* WHAT IS BEING ASKED:
Could you copy the data that follows exactly as written, but drop the pictures?

* DATA PROVIDED:

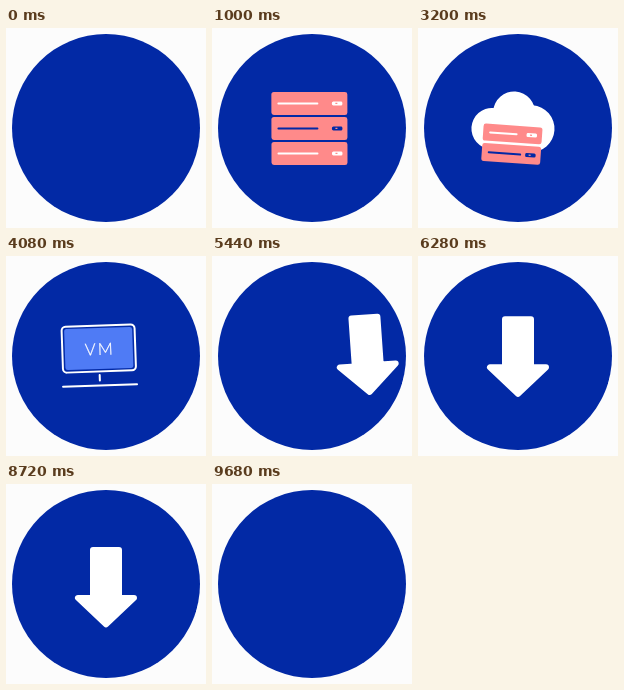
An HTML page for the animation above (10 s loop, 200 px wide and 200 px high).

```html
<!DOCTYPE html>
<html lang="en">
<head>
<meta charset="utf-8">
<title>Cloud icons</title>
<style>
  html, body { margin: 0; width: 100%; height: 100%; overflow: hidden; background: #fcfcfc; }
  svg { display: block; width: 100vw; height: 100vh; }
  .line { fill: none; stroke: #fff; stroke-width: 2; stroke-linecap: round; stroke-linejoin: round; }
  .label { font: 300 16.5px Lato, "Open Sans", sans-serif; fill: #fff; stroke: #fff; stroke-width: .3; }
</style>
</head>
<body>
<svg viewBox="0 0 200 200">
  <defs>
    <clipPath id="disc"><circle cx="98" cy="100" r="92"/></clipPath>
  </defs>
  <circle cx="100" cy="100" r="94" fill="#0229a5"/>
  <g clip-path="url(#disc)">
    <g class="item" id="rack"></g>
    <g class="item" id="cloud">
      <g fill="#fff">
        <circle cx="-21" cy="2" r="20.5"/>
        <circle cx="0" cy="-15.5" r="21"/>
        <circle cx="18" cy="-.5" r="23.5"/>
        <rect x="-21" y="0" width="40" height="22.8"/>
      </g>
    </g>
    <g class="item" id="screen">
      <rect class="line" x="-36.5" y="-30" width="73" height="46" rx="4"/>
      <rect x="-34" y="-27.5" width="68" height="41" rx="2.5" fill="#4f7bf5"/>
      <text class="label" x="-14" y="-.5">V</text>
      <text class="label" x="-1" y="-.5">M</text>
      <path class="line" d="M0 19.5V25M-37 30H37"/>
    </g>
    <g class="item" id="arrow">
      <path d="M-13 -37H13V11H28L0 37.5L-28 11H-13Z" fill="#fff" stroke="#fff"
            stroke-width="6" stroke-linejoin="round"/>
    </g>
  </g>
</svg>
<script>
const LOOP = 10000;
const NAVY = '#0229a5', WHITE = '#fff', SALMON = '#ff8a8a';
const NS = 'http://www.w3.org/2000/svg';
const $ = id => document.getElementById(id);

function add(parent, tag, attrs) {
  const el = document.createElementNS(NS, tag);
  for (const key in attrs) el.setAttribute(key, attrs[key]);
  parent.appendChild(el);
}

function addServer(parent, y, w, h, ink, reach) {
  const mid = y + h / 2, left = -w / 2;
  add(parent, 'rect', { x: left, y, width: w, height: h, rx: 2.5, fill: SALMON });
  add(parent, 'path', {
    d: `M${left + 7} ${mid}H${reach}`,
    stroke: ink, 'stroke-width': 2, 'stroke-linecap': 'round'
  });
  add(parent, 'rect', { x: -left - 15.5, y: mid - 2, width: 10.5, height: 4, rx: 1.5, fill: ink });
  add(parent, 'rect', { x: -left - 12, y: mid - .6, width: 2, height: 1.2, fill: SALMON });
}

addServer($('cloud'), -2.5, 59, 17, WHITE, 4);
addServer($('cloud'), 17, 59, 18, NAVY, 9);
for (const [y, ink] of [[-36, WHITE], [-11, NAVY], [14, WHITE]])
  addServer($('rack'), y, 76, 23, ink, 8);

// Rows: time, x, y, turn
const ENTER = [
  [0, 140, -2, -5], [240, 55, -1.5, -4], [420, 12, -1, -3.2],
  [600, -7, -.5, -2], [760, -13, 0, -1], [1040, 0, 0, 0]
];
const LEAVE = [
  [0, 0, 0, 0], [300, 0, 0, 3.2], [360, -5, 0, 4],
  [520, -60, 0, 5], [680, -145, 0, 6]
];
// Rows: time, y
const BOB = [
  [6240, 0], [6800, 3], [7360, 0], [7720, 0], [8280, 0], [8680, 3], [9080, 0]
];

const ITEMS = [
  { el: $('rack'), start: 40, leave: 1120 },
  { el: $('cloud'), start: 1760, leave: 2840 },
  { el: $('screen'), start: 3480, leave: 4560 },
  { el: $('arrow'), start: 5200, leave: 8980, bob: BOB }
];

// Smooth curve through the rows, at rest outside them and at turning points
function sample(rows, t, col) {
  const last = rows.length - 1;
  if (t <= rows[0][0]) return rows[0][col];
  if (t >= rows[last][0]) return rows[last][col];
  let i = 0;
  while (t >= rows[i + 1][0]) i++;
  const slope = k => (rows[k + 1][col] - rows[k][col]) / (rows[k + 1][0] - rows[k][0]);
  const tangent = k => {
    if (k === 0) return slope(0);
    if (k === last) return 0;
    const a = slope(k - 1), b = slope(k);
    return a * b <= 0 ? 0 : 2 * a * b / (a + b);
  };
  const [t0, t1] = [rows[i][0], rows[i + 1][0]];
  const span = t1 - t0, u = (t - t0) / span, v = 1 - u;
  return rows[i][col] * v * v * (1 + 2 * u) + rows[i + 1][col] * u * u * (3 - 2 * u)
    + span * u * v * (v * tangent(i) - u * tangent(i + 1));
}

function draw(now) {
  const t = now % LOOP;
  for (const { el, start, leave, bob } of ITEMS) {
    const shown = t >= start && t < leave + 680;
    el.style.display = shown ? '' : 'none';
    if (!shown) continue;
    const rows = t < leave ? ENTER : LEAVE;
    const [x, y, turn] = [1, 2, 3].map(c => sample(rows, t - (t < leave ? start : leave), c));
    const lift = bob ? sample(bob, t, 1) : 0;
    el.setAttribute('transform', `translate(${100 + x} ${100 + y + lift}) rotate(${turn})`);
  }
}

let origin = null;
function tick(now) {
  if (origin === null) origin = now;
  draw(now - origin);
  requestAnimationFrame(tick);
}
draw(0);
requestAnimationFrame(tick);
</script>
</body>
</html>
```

* WRITTEN ANSWER:
An HTML page for the animation above (10 s loop, 200 px wide and 200 px high).

```html
<!DOCTYPE html>
<html lang="en">
<head>
<meta charset="utf-8">
<title>Cloud icons</title>
<style>
  html, body { margin: 0; width: 100%; height: 100%; overflow: hidden; background: #fcfcfc; }
  svg { display: block; width: 100vw; height: 100vh; }
  .line { fill: none; stroke: #fff; stroke-width: 2; stroke-linecap: round; stroke-linejoin: round; }
  .label { font: 300 16.5px Lato, "Open Sans", sans-serif; fill: #fff; stroke: #fff; stroke-width: .3; }
</style>
</head>
<body>
<svg viewBox="0 0 200 200">
  <defs>
    <clipPath id="disc"><circle cx="98" cy="100" r="92"/></clipPath>
  </defs>
  <circle cx="100" cy="100" r="94" fill="#0229a5"/>
  <g clip-path="url(#disc)">
    <g class="item" id="rack"></g>
    <g class="item" id="cloud">
      <g fill="#fff">
        <circle cx="-21" cy="2" r="20.5"/>
        <circle cx="0" cy="-15.5" r="21"/>
        <circle cx="18" cy="-.5" r="23.5"/>
        <rect x="-21" y="0" width="40" height="22.8"/>
      </g>
    </g>
    <g class="item" id="screen">
      <rect class="line" x="-36.5" y="-30" width="73" height="46" rx="4"/>
      <rect x="-34" y="-27.5" width="68" height="41" rx="2.5" fill="#4f7bf5"/>
      <text class="label" x="-14" y="-.5">V</text>
      <text class="label" x="-1" y="-.5">M</text>
      <path class="line" d="M0 19.5V25M-37 30H37"/>
    </g>
    <g class="item" id="arrow">
      <path d="M-13 -37H13V11H28L0 37.5L-28 11H-13Z" fill="#fff" stroke="#fff"
            stroke-width="6" stroke-linejoin="round"/>
    </g>
  </g>
</svg>
<script>
const LOOP = 10000;
const NAVY = '#0229a5', WHITE = '#fff', SALMON = '#ff8a8a';
const NS = 'http://www.w3.org/2000/svg';
const $ = id => document.getElementById(id);

function add(parent, tag, attrs) {
  const el = document.createElementNS(NS, tag);
  for (const key in attrs) el.setAttribute(key, attrs[key]);
  parent.appendChild(el);
}

function addServer(parent, y, w, h, ink, reach) {
  const mid = y + h / 2, left = -w / 2;
  add(parent, 'rect', { x: left, y, width: w, height: h, rx: 2.5, fill: SALMON });
  add(parent, 'path', {
    d: `M${left + 7} ${mid}H${reach}`,
    stroke: ink, 'stroke-width': 2, 'stroke-linecap': 'round'
  });
  add(parent, 'rect', { x: -left - 15.5, y: mid - 2, width: 10.5, height: 4, rx: 1.5, fill: ink });
  add(parent, 'rect', { x: -left - 12, y: mid - .6, width: 2, height: 1.2, fill: SALMON });
}

addServer($('cloud'), -2.5, 59, 17, WHITE, 4);
addServer($('cloud'), 17, 59, 18, NAVY, 9);
for (const [y, ink] of [[-36, WHITE], [-11, NAVY], [14, WHITE]])
  addServer($('rack'), y, 76, 23, ink, 8);

// Rows: time, x, y, turn
const ENTER = [
  [0, 140, -2, -5], [240, 55, -1.5, -4], [420, 12, -1, -3.2],
  [600, -7, -.5, -2], [760, -13, 0, -1], [1040, 0, 0, 0]
];
const LEAVE = [
  [0, 0, 0, 0], [300, 0, 0, 3.2], [360, -5, 0, 4],
  [520, -60, 0, 5], [680, -145, 0, 6]
];
// Rows: time, y
const BOB = [
  [6240, 0], [6800, 3], [7360, 0], [7720, 0], [8280, 0], [8680, 3], [9080, 0]
];

const ITEMS = [
  { el: $('rack'), start: 40, leave: 1120 },
  { el: $('cloud'), start: 1760, leave: 2840 },
  { el: $('screen'), start: 3480, leave: 4560 },
  { el: $('arrow'), start: 5200, leave: 8980, bob: BOB }
];

// Smooth curve through the rows, at rest outside them and at turning points
function sample(rows, t, col) {
  const last = rows.length - 1;
  if (t <= rows[0][0]) return rows[0][col];
  if (t >= rows[last][0]) return rows[last][col];
  let i = 0;
  while (t >= rows[i + 1][0]) i++;
  const slope = k => (rows[k + 1][col] - rows[k][col]) / (rows[k + 1][0] - rows[k][0]);
  const tangent = k => {
    if (k === 0) return slope(0);
    if (k === last) return 0;
    const a = slope(k - 1), b = slope(k);
    return a * b <= 0 ? 0 : 2 * a * b / (a + b);
  };
  const [t0, t1] = [rows[i][0], rows[i + 1][0]];
  const span = t1 - t0, u = (t - t0) / span, v = 1 - u;
  return rows[i][col] * v * v * (1 + 2 * u) + rows[i + 1][col] * u * u * (3 - 2 * u)
    + span * u * v * (v * tangent(i) - u * tangent(i + 1));
}

function draw(now) {
  const t = now % LOOP;
  for (const { el, start, leave, bob } of ITEMS) {
    const shown = t >= start && t < leave + 680;
    el.style.display = shown ? '' : 'none';
    if (!shown) continue;
    const rows = t < leave ? ENTER : LEAVE;
    const [x, y, turn] = [1, 2, 3].map(c => sample(rows, t - (t < leave ? start : leave), c));
    const lift = bob ? sample(bob, t, 1) : 0;
    el.setAttribute('transform', `translate(${100 + x} ${100 + y + lift}) rotate(${turn})`);
  }
}

let origin = null;
function tick(now) {
  if (origin === null) origin = now;
  draw(now - origin);
  requestAnimationFrame(tick);
}
draw(0);
requestAnimationFrame(tick);
</script>
</body>
</html>
```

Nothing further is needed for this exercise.